PROVIDED DATA START

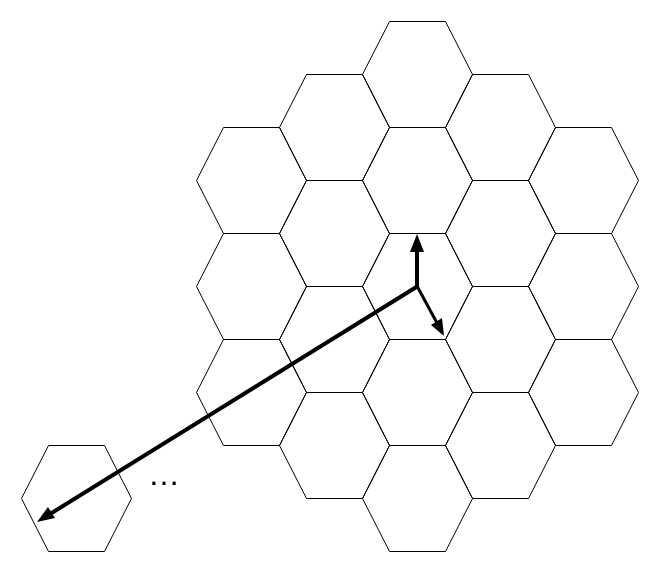
<!DOCTYPE html>
<html lang="en">
<head>
<meta charset="utf-8">
<title>Hexagonal cell lattice</title>
<style>
:root { --paper: #fff; --ink: #000; }
html, body { margin: 0; background: var(--paper); overflow: hidden; }
.diagram { position: relative; width: 659px; height: 572px; overflow: hidden; }
.lattice { display: block; }
.cells { fill: none; stroke: var(--ink); stroke-width: 1; }
.vectors { stroke: var(--ink); fill: var(--ink); }
.vectors polygon { stroke: none; }
.ellipsis {
  position: absolute; left: 144px; top: 456px; width: 40px;
  color: var(--ink); text-align: center;
  font: 32px/36px "Liberation Sans", sans-serif;
}
</style>
</head>
<body>
<main class="diagram">
  <svg class="lattice" width="659" height="572" viewBox="0 0 659 572" role="img" aria-label="Hexagonal lattice with two short vectors from the central cell and one long vector to a distant cell">
    <defs>
      <polygon id="cell" points="-28,-53 28,-53 55,0 28,53 -28,53 -55,0"/>
      <g id="column-of-three">
        <use href="#cell" y="-106"/>
        <use href="#cell"/>
        <use href="#cell" y="106"/>
      </g>
      <g id="column-of-four">
        <use href="#cell" y="-159"/>
        <use href="#cell" y="-53"/>
        <use href="#cell" y="53"/>
        <use href="#cell" y="159"/>
      </g>
      <g id="column-of-five">
        <use href="#cell" y="-212"/>
        <use href="#column-of-three"/>
        <use href="#cell" y="212"/>
      </g>
    </defs>
    <g class="cells" transform="translate(.5 .5)">
      <use href="#column-of-three" x="251" y="286"/>
      <use href="#column-of-four" x="334" y="286"/>
      <use href="#column-of-five" x="417" y="286"/>
      <use href="#column-of-four" x="500" y="286"/>
      <use href="#column-of-three" x="583" y="286"/>
      <use href="#cell" x="76" y="498"/>
    </g>
    <g class="vectors">
      <line x1="417" y1="287" x2="417" y2="250" stroke-width="4"/>
      <polygon points="417,234 424,252 410,252"/>
      <line x1="417" y1="286" x2="437" y2="323" stroke-width="3"/>
      <polygon points="444,336 431,325 442,318"/>
      <line x1="418" y1="286" x2="50" y2="514" stroke-width="4"/>
      <polygon points="37,522 48,507 55,518"/>
    </g>
  </svg>
  <span class="ellipsis">…</span>
</main>
</body>
</html>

PROVIDED DATA END

_ABOUT THIS TASK_: How many of the lines above include the word "three"? Only the number should be given.

_RESULT BELOW_: 4